The relief only applies to assets acquired by the Fund prior to 9 November 2016 and continued to be held by the Fund until 30 June 2017. The choice needs to be made in the approved form before the 2016/17 fund tax return is lodged, and cannot be revoked.

Where an asset is already partially supporting an accumulation account, the fund will need to pay tax on the proportion of capital gain made prior to 01 July 2017 that is allocated to the accumulation account. The liability can be paid immediately or deferred until the asset is sold.

Lump Sums Do Not Count towards the Minimum Pension Requirements

Individuals will no longer be able to use partial commutations (i.e. lump sum withdrawals) to meet the minimum pension requirement. This implies that at least the minimum pension amount must be pension withdrawals and only the amount in excess of the minimum pension amount can be either lump sum withdrawals or pension withdrawals at the Trustee’s discretion.

If an individual is aged under 60 and retired, then 2016-17 is the last financial year during which the individual may choose to treat all withdrawals as lump sums and none as pensions in order to minimise tax in their personal tax return. 

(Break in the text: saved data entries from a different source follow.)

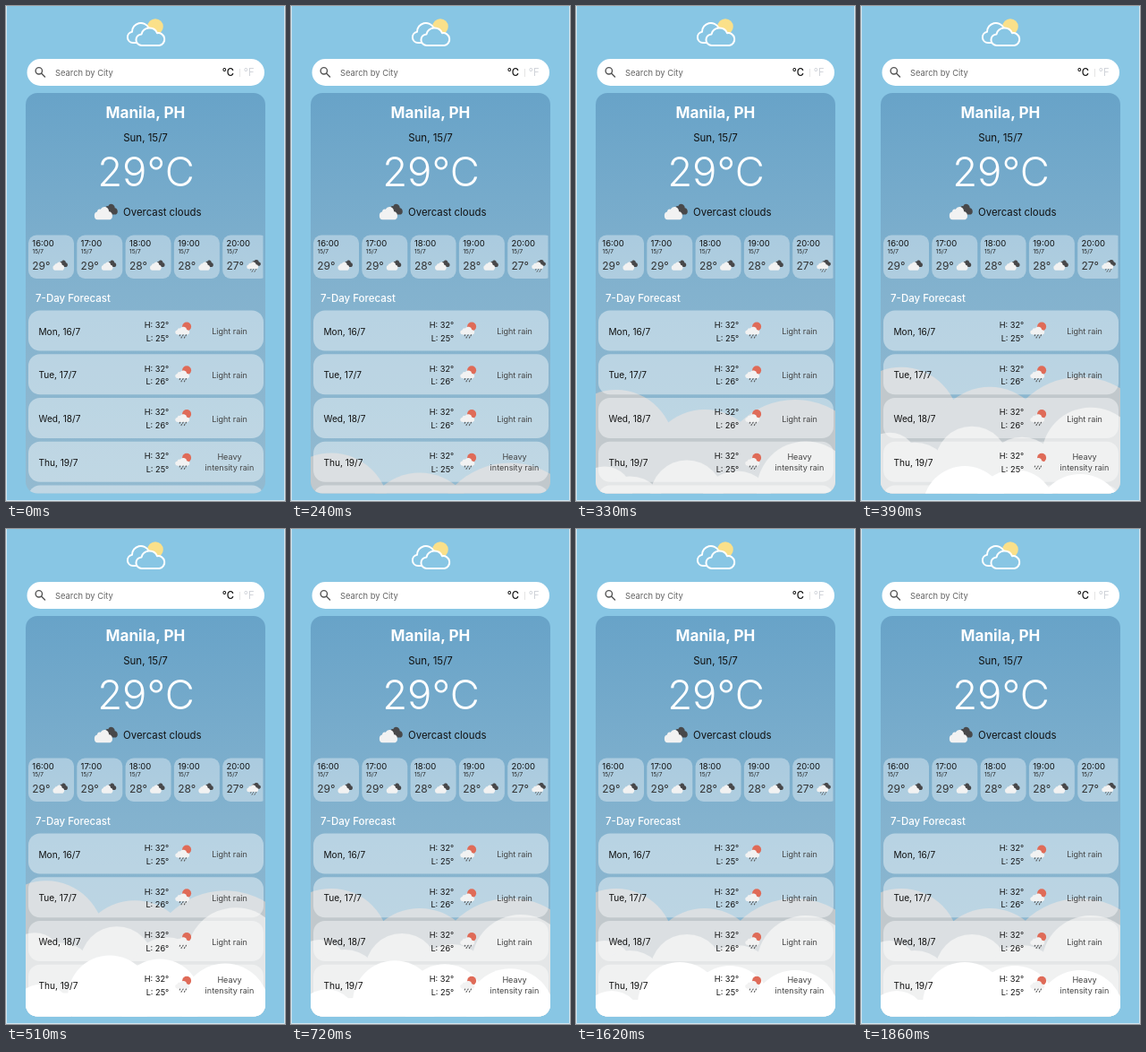
An HTML page for the animation above (1.89 s loop, 312 by 552 pixels).

```html
<!DOCTYPE html>
<html lang="en">
<head>
<meta charset="utf-8">
<title>Weather forecast</title>
<style>
  html, body { margin: 0; width: 100%; height: 100%; overflow: hidden; background: #88c6e4; }
  svg { display: block; width: 100vw; height: 100vh; }
  text { font-family: Inter, Roboto, sans-serif; }
</style>
</head>
<body>
<svg viewBox="0 0 312 552" xmlns="http://www.w3.org/2000/svg">
  <defs>
    <linearGradient id="sky" x1="0" y1="0" x2="0" y2="1">
      <stop offset="0" stop-color="#68a3c8"/>
      <stop offset=".5" stop-color="#83b2ce"/>
      <stop offset="1" stop-color="#93bad0"/>
    </linearGradient>
    <clipPath id="panelClip"><rect x="22" y="97" width="268" height="446.500" rx="13"/></clipPath>
    <clipPath id="hourClip"><rect x="22" y="250" width="265.500" height="60"/></clipPath>
    <path id="puff" d="M-9 6.500a4.200 4.200 0 0 1-.6-8.300 3.600 3.600 0 0 1 4.300-2.700A5.700 5.700 0 0 1 5.200-2.200 4.500 4.500 0 0 1 6.500 6.500z"/>
    <g id="overcast">
      <use href="#puff" fill="#48484a" transform="translate(6 -3) scale(.72 .85)"/>
      <use href="#puff" fill="#f2f2f2" transform="translate(-1.500 1.500) scale(.9 1.050)"/>
    </g>
    <g id="drops" stroke="#555" stroke-width="1.100" stroke-linecap="round">
      <path d="M-3.800 5.200l-.5 1M-.4 5.200l-.5 1M3 5.200l-.5 1M-2 7.600l-.5 1M1.400 7.600l-.5 1"/>
    </g>
    <g id="sunRain">
      <circle cx="3.600" cy="-4" r="5" fill="#df6b58"/>
      <use href="#puff" fill="#f2f2f2" transform="translate(0 .8) scale(.72 .64)"/>
      <use href="#drops"/>
    </g>
    <g id="darkRain">
      <use href="#puff" fill="#48484a" transform="translate(3 -3) scale(.5)"/>
      <use href="#puff" fill="#f2f2f2" transform="translate(-.5 0) scale(.58)"/>
      <use href="#drops" transform="translate(0 -.5) scale(.85)"/>
    </g>
  </defs>

  <rect width="312" height="552" fill="#88c6e4"/>
  <path d="M.5 0V551.500H311.500V0" fill="none" stroke="#e6eff4" stroke-opacity=".8"/>

  <g stroke="#fff" stroke-width="2" stroke-linejoin="round" fill="#88c6e4">
    <circle cx="167" cy="23" r="8.800" fill="#fae08a" stroke="none"/>
    <path d="M149 41h-7a6.200 6.200 0 0 1-1-12.300 9.800 9.800 0 0 1 18.500-4.500z"/>
    <path d="M152 44a6.300 6.300 0 0 1-.5-12.600 9.300 9.300 0 0 1 17.500-1.200 7 7 0 0 1 2.500 13.800z"/>
  </g>

  <rect x="23.500" y="59" width="265.500" height="30" rx="15" fill="#fff"/>
  <g fill="none" stroke="#555" stroke-width="1.400" stroke-linecap="round">
    <circle cx="36.800" cy="72.300" r="3.700"/><path d="M39.700 75.200l3.800 3.800"/>
  </g>
  <path d="M261.500 70v9" stroke="#ddd" stroke-width=".8"/>

  <rect x="22" y="97" width="268" height="446.500" rx="13" fill="url(#sky)"/>
  <g clip-path="url(#panelClip)">
    <g id="clouds"></g>
    <g id="days"></g>
  </g>
  <g id="hours" clip-path="url(#hourClip)"></g>
  <use href="#overcast" transform="translate(112 230)"/>
  <g id="labels"></g>
</svg>
<script>
const NS = 'http://www.w3.org/2000/svg';
const LOOP = 1890, STEP = 30, ENTER = 180;
const byId = id => document.getElementById(id);

function add(parent, tag, attrs, content) {
  const el = document.createElementNS(NS, tag);
  for (const k in attrs) el.setAttribute(k, attrs[k]);
  if (content) el.textContent = content;
  parent.appendChild(el);
  return el;
}

function label(parent, str, x, y, size, fill = '#111', anchor = 'start', weight = 400) {
  add(parent, 'text', { x, y, fill, 'font-size': size, 'text-anchor': anchor, 'font-weight': weight }, str);
}

function icon(parent, id, x, y, scale = 1) {
  add(parent, 'use', { href: '#' + id, transform: `translate(${x} ${y}) scale(${scale})` });
}

// Header and current weather
const head = byId('labels');
label(head, 'Search by City', 55, 78, 9.4, '#666');
label(head, '°C', 241.8, 78, 11.2, '#111', 'start', 500);
label(head, '°F', 265.8, 78, 11.2, '#cfd2d8');
label(head, 'Manila, PH', 156, 125, 17.1, '#fff', 'middle', 700);
label(head, 'Sun, 15/7', 156, 151, 11.5, '#111', 'middle');
label(head, '29°C', 156.5, 201, 45.5, '#fff', 'middle', 300);
label(head, 'Overcast clouds', 131, 234, 11.4);
label(head, '7-Day Forecast', 33, 330, 11.5, '#fff', 'start', 500);

// Hourly cards
[29, 29, 28, 28, 27].forEach((temp, i) => {
  const x = 25 + i * 54.3, g = byId('hours');
  add(g, 'rect', { x, y: 255.5, width: 51, height: 48.5, rx: 9, fill: '#fff', 'fill-opacity': .36 });
  label(g, `${16 + i}:00`, x + 4.3, 268, 9.5);
  label(g, '15/7', x + 4.5, 276.3, 6.5, '#222');
  label(g, temp + '°', x + 4.3, 293.5, 12, '#333');
  if (i < 4) icon(g, 'overcast', x + 35.8, 289.3, .64);
  else icon(g, 'darkRain', x + 35, 289.5);
});

// Daily rows
const DAYS = [
  ['Mon', 25, 'Light rain'],
  ['Tue', 26, 'Light rain'],
  ['Wed', 26, 'Light rain'],
  ['Thu', 25, 'Heavy', 'intensity rain']
];
for (let i = 0; i < 5; i++) {
  const y = 339.5 + i * 48.75, g = byId('days');
  add(g, 'rect', { x: 25, y, width: 263, height: 45, rx: 13, fill: '#fff', 'fill-opacity': .42 });
  if (!DAYS[i]) continue;
  const [day, low, ...sky] = DAYS[i];
  label(g, `${day}, ${16 + i}/7`, 36.5, y + 27, 10.1);
  label(g, 'H: 32°', 182.3, y + 19.3, 9.2, '#111', 'end');
  label(g, `L: ${low}°`, 182.3, y + 34, 9.2, '#111', 'end');
  icon(g, 'sunRain', 198.5, y + 22);
  sky.forEach((s, n) => label(g, s, 250, y + 26.5 - (sky.length - 1) * 6 + n * 11.5, 9.05, '#444', 'middle'));
}

// Cloud banks, back to front; each puff is [cx, cy, r] at rest
const BANKS = [
  { fill: '#c1c8cc', start: 155, puffs: [[45, 466, 65], [144, 488, 65], [245, 500, 88]] },
  { fill: '#e4e6e7', start: 195, puffs: [[32, 490, 31], [60, 512, 42], [124, 493, 41], [180, 505, 41], [257, 486, 55]] },
  { fill: '#ffffff', start: 220, puffs: [[40, 548, 33], [116, 530, 47], [172, 533, 46], [245, 541, 49]] }
];
for (const b of BANKS) {
  b.g = add(byId('clouds'), 'g', { fill: b.fill });
  add(b.g, 'rect', { x: 22, y: 525, width: 268, height: 120 });
  for (const [cx, cy, r] of b.puffs) add(b.g, 'circle', { cx, cy, r });
}

// Underdamped spring from 1 to 0
function spring(ms) {
  const s = Math.max(0, ms) / 1000, damp = 8.5, freq = 9.5;
  return Math.exp(-damp * s) * (Math.cos(freq * s) + damp / freq * Math.sin(freq * s));
}

function render(t) {
  byId('clouds').style.display = t < ENTER ? 'none' : '';
  for (const b of BANKS) b.g.setAttribute('transform', `translate(0 ${(150 * spring(t - b.start)).toFixed(2)})`);
}

const began = performance.now();
function tick() {
  const t = (performance.now() - began) % LOOP;
  render(Math.floor(t / STEP) * STEP);
  requestAnimationFrame(tick);
}
tick();
</script>
</body>
</html>
```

Note: The ATO is currently preparing the guidelines in relation to the superannuation reforms and ESUPERFUND will contact affected clients once the ATO has provided clear guidance.

Other Types of Income Stream Products (e.g. Defined Benefit Pensions, Non-commutable Pensions etc.)

Different rules apply to other types of income stream products. Please contact your scheme provider directly in order to verify your personal circumstances.

Seek Professional Advice from a Financial Adviser

This package of Superannuation Reforms involves complex changes which may affect your retirement plans. The situation is even more complex if you have superannuation benefits in multiple Superfunds. This is because all the thresholds and caps apply to your total superannuation balance, not your balance in each individual Superfund.

ESUPERFUND is a no advice model and does not provide financial advice to clients. We recommend that you seek professional advice from a financial adviser. A licensed financial adviser will consider your personal situation and make a recommendation suitable to your particular financial needs.

It should always be remembered that Trustees are legally responsible for all the decisions made even if you obtain advice from a Financial Planner. Whilst a Financial Professional can provide advice and assistance you are ultimately responsible for the Fund.